How do you see yourself as a catalyst for change?
I believe I’m a catalyst for change by empowering people to overcome sexual guilt and shame by teaching them how to love themselves and accept their own sexuality, through my private practice, global seminars, books, instructional videos, media and my online university. I dedicate my life to helping people make love and intimacy a priority in their lives. I’m also mentoring students to become Love Coaches and Sexologists by sharing my vast knowledge, successes and failures so they too can become catalysts for change.
Who or what was a catalyst for you?
My catalyst was adversity as I was born in Hungary during the Russian revolution, smuggled to Austria where I was left in an orphanage run by strict nuns. Their abuse and negative programming about sex left me feeling worthless. They told me that if I ever kissed a boy that a baby would pop out of my mouth, they taught me to feel ashamed my body and that sex was dirty, evil and a mortal sin. Consequently, I grew up a very confused teenager and with no parental guidance I was easily conned and taken advantage of, especially by men. After many abusive relationships, I was determined to make it my mission to find out as much as I could about love, relationships and sex so that I could find a healthy loving relationship. I have been with my husband for over 20 years now and consider that to be one of my best qualifications and a catalyst for what I do.

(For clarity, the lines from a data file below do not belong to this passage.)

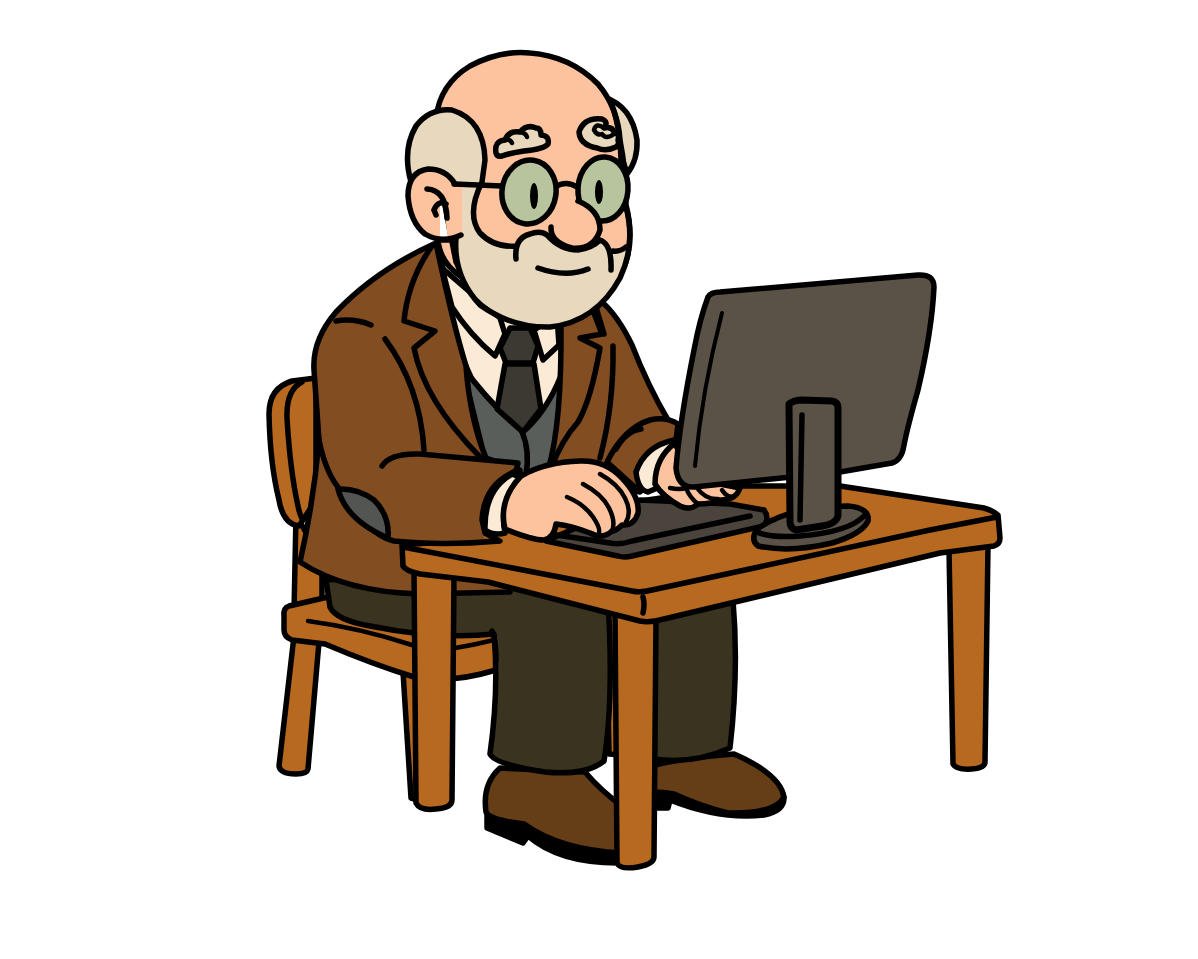
<!DOCTYPE html>
<html lang="en">
<head>
<meta charset="utf-8">
<title>Elderly man working at a computer</title>
<style>
:root{--paper:#fff;--ink:#000;--skin:#fdc39f;--hair:#e8d8be;--shirt:#fbead6;--jacket:#834d22;--vest:#5a5e5a;--patch:#535553;--tie:#3c3832;--trousers:#3a3320;--shoe:#653e18;--wood:#b7691f;--device:#5a5247;--key:#4b443c;--lens:#b7c49e}
html,body{margin:0;height:100%;overflow:hidden;background:var(--paper)}
svg{display:block;width:1198px;height:959px}
.drawing{stroke:var(--ink);stroke-width:5.5;stroke-linecap:round;stroke-linejoin:round}
.line{fill:none}
.thin{fill:none;stroke-width:4.5}
.skin{fill:var(--skin)}.hair{fill:var(--hair)}.shirt{fill:var(--shirt)}.jacket{fill:var(--jacket)}
.vest{fill:var(--vest)}.patch{fill:var(--patch)}.tie{fill:var(--tie)}.trousers{fill:var(--trousers)}
.shoe{fill:var(--shoe)}.wood{fill:var(--wood)}.device{fill:var(--device)}.key{fill:var(--key)}
.lens{fill:var(--lens)}.ink{fill:var(--ink)}
.flat{stroke:none}
</style>
</head>
<body>
<svg viewBox="0 0 1198 959" role="img" aria-label="Elderly man with glasses and a beard typing at a desktop computer">
<g class="drawing">

<g id="chair">
<path class="wood" d="M296 515L294 612L322 602L322 560Z"/>
<path class="wood" d="M316 378L292 381Q269 388 269 414Q270 464 279 500Q283 524 299 526L316 500Z"/>
<path class="line" d="M302 382Q286 390 287 418Q290 470 298 506Q300 516 303 520"/>
<path class="wood" d="M294 636L279 766Q280 774 296 774Q307 774 308 769L319 642Z"/>
<path class="wood" d="M403 672L411 798L418 800L418 672Z"/>
<path class="wood" d="M606 610L609 754L622 755L622 610Z"/>
<path class="wood" d="M328 597L289 606Q283 608 284 616L284 630Q284 637 292 640L325 644Q372 664 414 677Q450 684 496 670L496 630L420 630Z"/>
<path class="thin" d="M308 621Q360 628 412 645M455 648Q474 645 494 640"/>
</g>

<g id="far-leg">
<path class="ink" d="M652 790L652 808L668 808L670 800Q720 820 764 815Q784 811 784 798Z"/>
<path class="shoe" d="M652 766Q680 758 734 754Q780 774 784 797Q775 814 728 813Q700 806 674 794Q664 792 652 792Z"/>
<path class="trousers" d="M640 600L733 600Q739 670 730 748Q690 766 648 758Z"/>
</g>

<g id="near-leg">
<path class="ink" d="M487 812L487 828L523 843L528 836Q560 864 622 863L622 848Z"/>
<path class="shoe" d="M500 768Q482 784 486 812Q490 820 524 824Q560 850 622 853L622 806Q600 790 585 772Z"/>
<path class="trousers" d="M326 580L330 607Q336 620 370 626Q440 640 494 634Q499 690 490 754Q494 764 545 772Q585 776 604 761Q614 700 608 600L480 570Z"/>
<path class="line" d="M492 631Q496 640 496 660"/>
</g>

<g id="torso">
<path class="shirt" d="M440 244L450 330L490 420L560 420L562 320L540 300Z"/>
<path class="skin" d="M438 240Q440 262 460 276L480 290L470 240Z"/>
<path class="vest" d="M462 366Q490 404 523 432Q546 412 560 378L562 470L490 480Z"/>
<path class="line" d="M522 432Q530 450 526 475"/>
<path class="tie" d="M505 364L497 409L523 432L541 409L534 364Z"/>
<path class="tie" d="M510 328L500 348L506 363L533 363L538 346L530 328Z"/>
<path class="shirt" d="M442 268L452 307Q470 335 495 356L505 334L500 318Z"/>
<path class="shirt" d="M534 330L543 360L559 345L557 316Z"/>
</g>

<g id="far-jacket">
<path class="jacket" d="M561 322L602 302Q618 316 632 345Q648 386 668 420L690 436L640 492L600 480L548 470Q562 424 561 322Z"/>
<path class="line" d="M561 323L592 308L602 334L580 338L600 348Q591 400 578 422Q562 440 552 466M595 304L604 334M613 346Q614 405 600 458"/>
<path class="jacket" d="M607 462Q624 428 650 420Q666 416 678 424L676 440Q648 452 641 466L638 490Z"/>
<path class="line" d="M616 449Q626 431 641 429"/>
<path class="shirt" d="M674 440Q645 446 636 472Q638 490 648 492L662 486Q660 464 677 452Z"/>
</g>

<g id="near-jacket">
<path class="jacket" d="M436 243Q376 270 336 312Q312 340 314 370L319 440Q314 500 300 562Q345 592 420 594L510 592L520 470L486 458Q470 420 466 366Q452 320 436 243Z"/>
<path class="line" d="M432 246Q408 280 404 321L435 331L414 348Q424 400 480 457M336 321Q354 318 371 325M385 339Q420 386 424 450M319 440Q326 475 342 492"/>
</g>

<g id="table">
<path class="wood" d="M949 550L953 764Q956 770 972 769Q985 768 985 762L988 545Z"/>
<path class="wood" d="M414 570L416 803Q420 811 436 809Q452 808 452 800L454 575Z"/>
<path class="wood" d="M615 612L617 863Q620 870 638 867Q654 864 654 857L656 618Z"/>
<path class="wood" d="M402 545L403 566Q406 571 420 574L488 582L640 621Q650 623 664 619L940 553L994 546Q1000 544 1000 538L998 515Q992 510 984 508L840 486L742 486L580 510L440 542Z"/>
<path class="line" d="M403 547L632 591Q640 593 652 590L930 530L997 517M643 597Q645 604 643 613"/>
</g>

<g id="keyboard">
<path class="key" d="M546 541L618 556Q624 558 632 556L764 526Q770 518 764 510L730 504L640 500Z"/>
<path class="line" d="M550 534L610 543Q620 545 632 541L750 516"/>
</g>

<g id="far-hand">
<path class="skin" d="M675 443Q655 458 655 484Q662 496 680 506Q690 511 698 504Q712 504 721 500Q736 500 740 488L690 478Z"/>
<path class="thin" d="M670 488Q680 490 686 488Q690 498 698 504M697 488Q706 500 718 499M722 490Q728 499 734 496"/>
</g>

<g id="near-arm">
<path class="jacket flat" d="M386 462Q392 452 420 453L518 463L508 476Q484 498 484 538L498 541Q440 548 388 538L345 500Z"/>
<path class="line" d="M382 466Q390 453 420 454L518 463L516 471Q484 484 482 520L485 533Q497 540 500 541Q440 546 394 541Q370 536 340 492"/>
<path class="patch" d="M338 489Q346 520 388 538Q390 516 374 500Q358 488 338 489Z"/>
<path class="shirt" d="M512 474Q484 490 485 530Q494 536 505 533Q498 500 522 478Z"/>
<path class="skin" d="M521 476Q545 462 580 461Q605 460 622 478Q640 497 638 513Q634 526 622 525Q616 531 612 531Q602 540 590 533Q572 526 556 524Q554 538 544 540Q532 540 505 529Q498 500 521 476Z"/>
<path class="thin" d="M567 497Q584 504 593 517Q602 530 598 535M583 484Q602 494 609 508Q616 522 612 531M600 474Q618 484 625 498Q632 512 626 522"/>
</g>

<g id="monitor">
<path class="device" d="M757 529Q750 540 758 546Q790 553 832 543Q862 534 868 521Q870 508 848 506Q790 506 757 529Z"/>
<path class="line" d="M757 532Q770 538 800 536Q850 532 865 515"/>
<path class="device" d="M708 297Q711 292 720 292L918 275Q934 274 934 287Q932 330 918 390Q908 425 904 445Q902 460 892 463L840 472L694 487Q678 488 676 468Q680 420 694 350Q700 318 708 297Z"/>
<path class="line" d="M722 313Q702 390 695 466" stroke-width="4"/>
<path class="device" d="M789 404Q794 400 802 400L832 401Q838 402 838 408L838 516Q836 524 822 526L796 530Q790 528 790 522Z" stroke-width="7"/>
<path class="line" d="M802 415L800 520"/>
</g>

<g id="head">
<path class="hair" d="M604 97Q632 106 637 140Q638 160 627 174Z"/>
<path class="skin" d="M436 118Q440 84 470 66Q500 50 530 53Q570 56 598 84Q618 108 620 140Q626 170 626 205Q634 236 626 262Q600 315 545 322Q480 310 456 262L440 180Z"/>
<path class="hair flat" d="M458 184L474 184Q468 220 480 234Q492 248 517 246Q524 232 541 233Q558 254 588 248Q600 238 608 248L628 250Q622 290 590 315Q560 330 520 323Q470 306 455 262Z"/>
<path class="hair" d="M484 180Q490 140 474 120Q456 104 434 113Q408 126 407 160L414 186L440 200L476 200Q476 190 484 180Z" stroke="none"/>
<path class="line" d="M411 182Q402 150 416 126Q430 108 452 110Q484 120 485 160L482 182Q466 214 480 233Q494 248 518 246"/>
<path class="skin flat" d="M440 176L462 184L462 236L448 240Z"/>
<path class="skin" d="M455 184Q446 169 428 169Q408 172 408 196Q410 220 424 233Q440 246 460 236Q452 240 440 240L440 190Z" stroke="none"/>
<path class="line" d="M455 184Q446 169 428 169Q408 172 408 196Q410 222 425 234Q442 244 461 235M427 189Q446 190 447 218M434 210Q438 200 446 204M434 210L436 215"/>
<path class="line" d="M456 238Q453 276 480 305Q512 328 550 327Q596 322 620 278Q636 244 626 207"/>
<path class="hair" d="M516 259Q514 238 530 234Q540 230 547 235Q560 250 578 250Q592 248 600 240Q610 242 612 256Q614 263 611 270L560 280Z" stroke="none"/>
<path class="line" d="M516 259Q514 238 530 234Q540 230 547 235Q560 250 578 250Q592 248 600 240Q612 244 611 270M613 251Q620 252 626 247"/>
<path class="line" d="M538 268Q566 278 588 269"/>
<path class="hair" d="M496 153Q494 141 505 140Q509 130 520 132Q527 124 536 128Q541 128 541 135Q550 136 548 144Q544 149 524 151Q510 153 502 156Q497 157 496 153Z"/>
<path class="thin" d="M506 140Q510 139 512 143M520 132Q526 133 527 137"/>
<path class="hair" d="M616 147Q606 152 597 148Q580 145 579 132Q584 117 602 119Q609 122 604 128Q612 126 614 132Q620 134 618 140Q620 145 616 147Z"/>
<path class="thin" d="M604 128Q596 122 594 130Q597 136 602 134Q606 140 614 134"/>
<path class="line" d="M610 100Q620 124 621 160"/>
</g>

<g id="glasses">
<path class="line" d="M454 184L502 186M555 187Q566 180 577 187"/>
<ellipse class="lens" cx="529" cy="192" rx="27" ry="32" transform="rotate(8 529 192)"/>
<ellipse class="lens" cx="603" cy="189" rx="25" ry="32" transform="rotate(4 603 189)"/>
<ellipse class="ink flat" cx="534" cy="196" rx="4" ry="13"/>
<ellipse class="ink flat" cx="599" cy="192" rx="4" ry="12"/>
<path class="skin" d="M578 200Q600 208 600 230Q596 250 572 248Q552 244 551 228Q553 212 562 205Z" stroke="none"/>
<path class="line" d="M578 201Q600 210 600 230Q594 250 572 248Q550 242 551 227"/>
</g>

</g>
</svg>
</body>
</html>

What do you feel are some of the biggest challenges or concerns facing us in the field of sexuality right now?
The biggest concerns of sexuality right now includes sexual abuse of children, rape and violence towards women, forced prostitution and sexual abuse in the Catholic church. Challenges remain for getting people to be open and honest with their sexual truths and teaching healthy sexuality with respect to end sexual violence. I still think so much of the conversation is treated like something that should be shame-based, whispered, or not discussed at all.
What do you feel are some of the most important/valuable positive changes that have been made in the world of sexuality in the past year?
One of the most positive changes in the world of sexuality is the shift that is happening in regards to rights for our friends and family in the LGBT community. It’s a long way from ideal, but it used to be that if you were a straight ally to the gay community, especially for men, you were accused of being secretly gay. That no longer seems to be the case. Another positive change is that teachers are being issued with new guidelines to encourage them to teach sex education rather than just biology and abstinence. An important milestone for the FDA is the approval of the emergency contraceptive Plan B One-Step for use without a prescription or age restrictions, effectively ending more than a decade of legal and regulatory wrangling over the controversial morning-after pill. But perhaps the most valuable breakthrough is that scientists have cured a Mississippi baby born with HIV. Consequently, new findings could be especially critical for AIDS-plagued African countries where infected pregnant women pass the virus to their babies.
Why do you feel it is important to bring the topic of your session, NeuroLoveology, to CatalystCon West?
There have been huge advances in the studies of Neuroscience, which have given us an even greater understanding of the complicated ways in which the brain receives, accepts and transmits themillions of stimuli it encounters on a daily basis. One of the most fascinating aspects of these studies is the careful unraveling of the exact magic behind love and sex. As we find ourselves living in a world where relationships seem to be crumbling at a record pace, it can feel like the science of sex is anything but sexy, yet people want understanding and they want action. What good does it do to know how the brain processes love if you can’t remember the last time you felt loved? Neuro has become a buzzword and holds credibility when used in research on neuroscience, neuropsychology, neurochemicals, neurofeedback, neurosensory response. I am now introducing “neuroloveology” to that esteemed list where you will discover ways to grow new neurons while growing an intimate relationship.
Share one unknown (or little known) fact about yourself.
I’ve never, ever had ice cream.